Oct 23, 2013
Tokyo, October 17th 2013 - Moody's Japan K.K. says that the outlook on the Japan banking system remains stable, reflecting the presence of modest but above-trend economic growth, which we expect to continue for the coming 12-18 months.
Furthermore, Moody's expects some positive impact on Japan banks over the next 12-18 months from "Abenomics" -- the popular name for the Japan Revitalization Strategy of Prime Minister Shinzo Abe -- as well as from the Bank of Japan's (BOJ) new phase of monetary easing, which is aimed at ending a decade and a half of deflation and achieving a 2% inflation rate within two years.

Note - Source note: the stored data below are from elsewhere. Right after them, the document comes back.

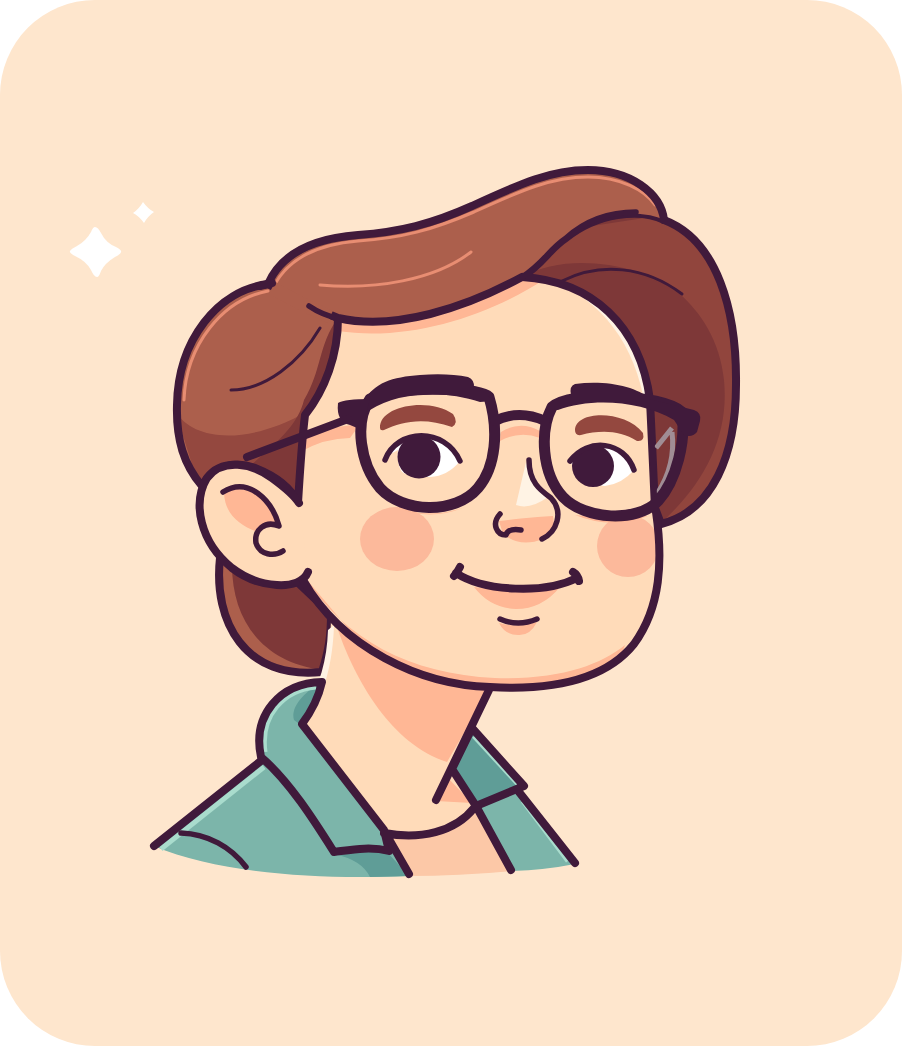
<!DOCTYPE html>
<html lang="en">
<head>
<meta charset="utf-8">
<title>Portrait card</title>
<style>
:root {
  --card: #fee6cd; --ink: #401a3b; --skin: #ffdbb9; --skin-light: #fff3e4;
  --blush: #fcb99b; --shade: #ffb795; --tee: #fcc8a7;
  --hair: #ac5f4c; --hair-mid: #94483f; --hair-dark: #7e3838; --hair-shine: #e88d72;
  --shirt: #7cb5aa; --shirt-dark: #5f9d97; --shirt-light: #a9dccd;
}
html, body { margin: 0; background: #fff; overflow: hidden; }
svg { display: block; width: 903px; height: 1046px; }
.line { fill: none; stroke: var(--ink); stroke-width: 8; stroke-linecap: round; stroke-linejoin: round; }
.thin { stroke-width: 5.5; }
.hairline { stroke-width: 3; }
.shine { fill: none; stroke: var(--hair-shine); stroke-width: 3; stroke-linecap: round; }
.edge { fill: none; stroke: var(--shirt-light); stroke-width: 5; }
.ink { fill: var(--ink); }
.skin { fill: var(--skin); }
.shade { fill: var(--shade); }
.blush { fill: var(--blush); }
.hair { fill: var(--hair); }
.hair-mid { fill: var(--hair-mid); }
.hair-dark { fill: var(--hair-dark); }
.shirt { fill: var(--shirt); }
.shirt-dark { fill: var(--shirt-dark); }
</style>
</head>
<body>
<svg viewBox="0 0 903 1046" role="img" aria-label="Cartoon portrait of a smiling person with brown hair, round glasses and a teal shirt">
  <defs>
    <path id="nape-shape" d="M220 558C213 622 245 680 322 672C329 650 331 635 331 614L290 575Z"/>
    <path id="face-shape" d="M338 316C400 326 470 302 522 277C592 281 640 325 650 400L656 510C663 560 661 607 634 644C602 684 542 690 490 687C420 685 342 648 303 580L290 545L298 500C300 470 302 440 305 415C325 390 338 355 338 316Z"/>
    <path id="back-hair-shape" d="M522 277C545 262 548 250 566 238C597 213 640 208 664 220C717 240 737 310 736 385C736 455 713 511 661 524L655 508L650 400C640 325 592 281 522 277Z"/>
    <path id="swoop-shape" d="M268 284C283 250 318 238 358 235C400 232 432 224 472 206C520 184 550 170 588 170C630 170 661 193 664 220C640 208 597 213 566 238C548 250 545 262 522 277C465 308 395 331 338 318L309 306Z"/>
    <path id="side-hair-shape" d="M268 284C218 290 178 340 177 405C176 440 184 465 202 486C212 466 235 460 255 468C278 477 292 490 298 503C300 470 302 440 305 415C325 390 338 355 338 318L309 306Z"/>
    <path id="ear-shape" d="M308 572C300 592 258 588 232 568C200 542 192 503 207 478C222 458 252 463 272 478C287 489 296 500 300 510Z"/>
    <path id="left-shirt-shape" d="M154 846L262 760L302 724L386 834L409 876C320 880 220 874 154 846Z"/>
    <path id="left-collar-shape" d="M261 757C252 715 280 683 322 682C318 700 311 712 302 724L384 830L389 851C370 846 350 850 334 852C315 822 290 782 261 757Z"/>
    <path id="right-shirt-shape" d="M476 806L519 790L575 864Q545 870 512 871Z"/>
    <path id="right-collar-shape" d="M472 728L524 786L476 806L452 769Z"/>
    <path id="left-lens" d="M370 399C390 387 478 386 489 397C499 430 496 467 478 488C455 515 403 513 380 488C360 464 354 422 370 399Z"/>
    <path id="right-lens" d="M552 407C570 390 662 394 682 412C686 440 677 480 658 501C637 523 585 520 563 497C541 473 540 430 552 407Z"/>
    <clipPath id="face-clip"><use href="#face-shape"/></clipPath>
    <clipPath id="back-hair-clip"><use href="#back-hair-shape"/></clipPath>
    <clipPath id="swoop-clip"><use href="#swoop-shape"/></clipPath>
    <clipPath id="side-hair-clip"><use href="#side-hair-shape"/></clipPath>
    <clipPath id="nape-clip"><use href="#nape-shape"/></clipPath>
    <clipPath id="collar-clip"><use href="#left-collar-shape"/></clipPath>
    <clipPath id="right-lens-clip"><use href="#right-lens"/></clipPath>
  </defs>

  <rect id="card" width="902" height="1046" rx="95" fill="var(--card)"/>

  <g id="sparkles" fill="#fff">
    <path d="M95 227Q98 227 101 233Q106 243 116 247Q122 250 121 252Q121 254 115 257Q105 263 101 271Q99 277 97 277Q94 277 91 270Q86 261 75 256Q69 253 70 251Q71 249 77 246Q86 241 91 232Q93 227 95 227Z"/>
    <path d="M143 202Q148 209 154 212Q148 216 144 223Q139 216 133 213Q139 209 143 202Z"/>
  </g>

  <g id="nape-hair">
    <use href="#nape-shape" class="hair-dark"/>
    <path class="hair" clip-path="url(#nape-clip)" d="M215 558L232 565C232 620 262 662 322 670L310 682C240 675 210 620 215 558Z"/>
    <use href="#nape-shape" class="line"/>
  </g>

  <g id="neck">
    <path class="skin" d="M331 615C331 655 322 695 302 722L386 832C420 840 455 832 476 806L452 769L489 690L440 640Z"/>
    <path d="M334 625C333 660 325 695 308 718L304 712C320 685 327 660 328 630Z" fill="var(--skin-light)"/>
    <path class="shade" d="M338 630C355 680 392 745 447 762L489 690L400 640Z"/>
    <path class="shade" d="M447 777L472 803L436 801Z"/>
  </g>

  <g id="clothes">
    <path id="tee" d="M386 834C420 840 455 832 474 808L512 871Q460 876 409 876Z" fill="var(--tee)"/>
    <use href="#left-shirt-shape" class="shirt"/>
    <path class="shirt-dark" d="M334 854L386 851L409 876L370 877Q362 860 334 854Z"/>
    <path class="edge" d="M161 849L264 767"/>
    <use href="#left-collar-shape" class="shirt"/>
    <g clip-path="url(#collar-clip)">
      <path class="shirt-dark" d="M322 682C304 692 290 707 294 720L302 726L325 700Z"/>
      <path class="edge" d="M265 752C260 715 284 690 316 687"/>
    </g>
    <use href="#right-shirt-shape" class="shirt"/>
    <path class="edge" d="M523 801L568 861"/>
    <use href="#right-collar-shape" class="shirt-dark"/>
    <path class="edge" d="M474 736L518 784"/>
    <use href="#left-collar-shape" class="line"/>
    <use href="#right-collar-shape" class="line"/>
    <path class="line" d="M154 846L262 760M386 834L409 874M384 833C420 840 455 832 474 808M476 806L511 870M519 792L575 863"/>
    <path class="line thin" d="M181 833C208 834 231 847 246 867"/>
    <path class="line" d="M489 690L436 800"/>
  </g>

  <g id="face">
    <use href="#face-shape" class="skin"/>
    <g clip-path="url(#face-clip)">
      <path class="shade" d="M338 320C400 326 470 304 522 277L545 279C490 315 410 342 338 331Z"/>
      <path class="shade" d="M300 432L360 424L350 438Q325 438 300 452Z"/>
      <path class="shade" d="M303 575C345 640 410 674 495 678C560 680 600 665 625 645L610 690L400 690Z"/>
      <path d="M548 279C600 290 640 335 650 405L645 405C635 345 603 300 548 279Z" fill="var(--skin-light)"/>
      <circle class="blush" cx="628" cy="546" r="31"/>
    </g>
    <ellipse class="blush" cx="397" cy="539" rx="37" ry="32"/>
  </g>

  <g id="back-hair">
    <use href="#back-hair-shape" class="hair-dark"/>
    <g clip-path="url(#back-hair-clip)">
      <path class="hair-mid" d="M664 215C725 240 745 320 738 400C735 470 710 520 655 528C700 490 730 440 724 380C720 340 700 312 680 294C650 265 600 263 560 280L520 277L566 230Z" opacity=".85"/>
      <path class="hair-dark" d="M522 277C565 252 640 262 682 294C650 275 610 264 570 281Z"/>
    </g>
    <use href="#back-hair-shape" class="line"/>
    <path class="line hairline" d="M562 281C600 262 645 266 682 294"/>
  </g>

  <g id="side-hair">
    <use href="#side-hair-shape" class="hair"/>
    <g clip-path="url(#side-hair-clip)">
      <path class="hair-mid" d="M175 410C190 440 245 447 306 412L300 510L200 490Z"/>
      <path class="hair-dark" d="M338 318C338 355 325 390 305 415L298 505L250 466C280 440 298 424 304 400C322 370 318 345 338 318Z"/>
      <path class="shine" d="M184 400C186 345 222 300 268 291"/>
    </g>
    <use href="#side-hair-shape" class="line"/>
    <path class="line hairline" d="M231 390C265 390 300 362 320 328"/>
  </g>

  <g id="swoop">
    <use href="#swoop-shape" class="hair"/>
    <g clip-path="url(#swoop-clip)">
      <path class="shine" d="M274 286C290 255 322 244 358 241C402 238 432 230 474 212C522 190 552 177 588 177C620 177 645 190 655 205"/>
    </g>
    <path class="line" d="M268 284C283 250 318 238 358 235C400 232 432 224 472 206C520 184 550 170 588 170C630 170 661 193 664 220M522 277C465 308 395 331 338 318L309 306"/>
    <path class="line thin" d="M522 277C545 262 548 250 566 238C587 219 612 212 636 212"/>
    <path class="shine" d="M320 285C375 290 435 280 471 252"/>
    <path d="M272 288L300 303L330 317" fill="none" stroke="var(--hair)" stroke-width="14"/>
    <path class="line thin" d="M309 306Q322 315 340 319"/>
    <path class="line" d="M272 283Q268 284 260 286"/>
  </g>

  <g id="ear">
    <use href="#ear-shape" class="skin"/>
    <path class="shade" d="M224 493C225 515 240 525 257 532C258 524 268 519 278 524C270 500 246 480 224 493Z"/>
    <path class="line" d="M308 572C300 592 258 588 232 568C200 542 192 503 207 478C222 458 252 463 272 478C287 489 296 498 299 503"/>
    <path class="line thin" d="M223 492C248 476 272 500 279 526C265 520 254 530 256 543C260 555 274 557 283 551"/>
  </g>

  <path id="jaw-line" class="line" d="M303 580C342 648 420 685 490 687C542 690 602 684 634 644C661 607 663 560 656 512"/>

  <g id="nose">
    <path d="M526 462L516 505Q530 510 548 497Q530 482 526 462Z" fill="var(--skin-light)"/>
    <path class="shade" d="M499 521Q522 518 553 516Q557 536 543 539Q520 548 503 534Z"/>
    <path class="line thin" d="M529 460C529 482 540 490 551 498C564 512 557 532 542 539M500 514C491 524 497 535 506 535Q508 528 521 530"/>
  </g>

  <g id="mouth">
    <path class="shade" d="M474 587Q518 594 560 587Q542 609 516 609Q490 608 474 587Z"/>
    <path class="shade" d="M499 623Q518 628 537 622Q530 636 518 635Q505 635 499 623Z"/>
    <path class="line" stroke-width="7" d="M456 573C485 592 545 594 577 578M460 567Q457 573 454 576M573 572Q578 575 579 581"/>
    <path class="line thin" d="M500 619Q518 627 537 619"/>
  </g>

  <g id="eyes">
    <path d="M385 459C398 430 445 428 460 461Q448 476 430 477Q400 478 385 459Z" fill="#fff"/>
    <path d="M570 460C590 440 622 442 634 470Q622 484 605 486Q578 484 570 460Z" fill="#fff"/>
    <path class="skin" d="M383 458L398 450Q396 470 408 478Q390 474 383 458Z"/>
    <circle class="ink" cx="419" cy="457" r="21.5"/>
    <circle class="ink" cx="593" cy="466" r="21"/>
    <path class="line thin" d="M385 460C397 428 445 427 460 461M570 461C588 437 624 441 634 470"/>
  </g>

  <g id="eyebrows" class="hair-mid">
    <path d="M380 428C379 405 430 397 453 414Q459 423 452 427C425 417 402 421 384 430Q380 431 380 428Z"/>
    <path d="M575 430C576 410 625 410 643 433Q645 442 637 441C620 430 600 430 581 435Q575 436 575 430Z"/>
  </g>

  <g id="glasses">
    <path class="shade" d="M501 432Q520 420 540 431L540 438Q520 430 500 441Z"/>
    <path class="shade" d="M395 507Q430 522 465 507Q430 520 395 507ZM575 515Q612 530 648 516Q614 520 575 515Z"/>
    <g clip-path="url(#right-lens-clip)">
      <path d="M656 448L672 428M657 494Q676 465 672 432" fill="none" stroke="#a08d95" stroke-width="5"/>
      <path class="line thin" d="M650 400L655 512"/>
    </g>
    <use href="#left-lens" class="line" style="stroke-width:11"/>
    <use href="#right-lens" class="line" style="stroke-width:11"/>
    <path class="ink" d="M364 401C374 383 392 377 420 375Q448 373 468 377Q475 380 474 388Q485 390 493 401L480 402C445 390 400 391 370 410Z"/>
    <path class="ink" d="M546 409Q555 397 571 395Q569 386 575 384C605 380 636 386 650 399L694 410Q702 413 700 421L697 432Q692 438 684 435L674 420C640 400 590 398 558 410Z"/>
    <path class="ink" d="M338 403Q345 399 370 399L362 430L350 425Q336 422 338 403Z"/>
    <path class="line" style="stroke-width:10" d="M495 421Q519 409 545 421"/>
    <path class="line" d="M247 457L348 419"/>
  </g>
</svg>
</body>
</html>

Moody's conclusions were contained in its just-released "Japan Banking System Outlook", which expresses Moody's expectation of how bank creditworthiness will evolve in this system over the next 12-18 months.
The report looks at the banking system in the five categories of operating environment; asset quality and capital; funding and liquidity; profitability and efficiency; and systemic support. Moody's assesses each category as stable, while the overall stable outlook for the banking system has been effective since 2012.
Moody's forecasts Japan's real GDP growth to be in the 1.0%-2.0% range in 2013 and 2014 with unemployment remaining low in the 4.0%-5.0% range, both of which will support the prevailing stable operating environment.
If the policies of the Abe government -- which was elected in December 2012 -- succeed in sustainably increasing the country's growth rate and inflation, the Japanese banking system will benefit as (1) banks will have more opportunity to lend, thereby reducing their exposure to Japanese government bonds (JGBs), and (2) the health of their corporate clients will improve.
On the downside, if the policies fail to increase Japan's growth rate and if yields rise significantly, Japanese banks could see their capital hit by mark-to-market losses on their holdings of JGBs. However, capital positions are ample enough for banks to absorb potential losses associated with even a sharp rise in yields.
Another potential risk is the recent rapid expansion of international lending by Japanese mega-banks, although their activities overseas have so far been more profitable than domestic lending, and asset quality appears benign.
According to the report, Japan banks' profitability is likely to stay low as the current low interest rate environment will persist as a result of the BOJ's monetary easing policy. However, the banks' strong liquidity and improved capital mean that they are relatively well protected against confidence shocks in what is likely to remain a volatile global financial environment.
Moody's also says that the stable outlook on the Japan banking system is consistent with the stable outlooks on individual Japan bank ratings -- except Citibank Japan's ratings which have been on review for upgrade since August 26, 2013 -- as well as the Government of Japan's (GOJ) Aa3 rating.
The average Japan bank deposit rating has stabilized at A1/Prime-1 since August 2011 when Moody's downgraded the GOJ's rating to Aa3 from Aa2.
Moody's rates 33 banks in Japan. Moody's rated universe covers approximately 70% of total system assets. Three mega-bank groups controlled about half of total system assets at end-March 2013.
Re-disseminated by The Asian Banker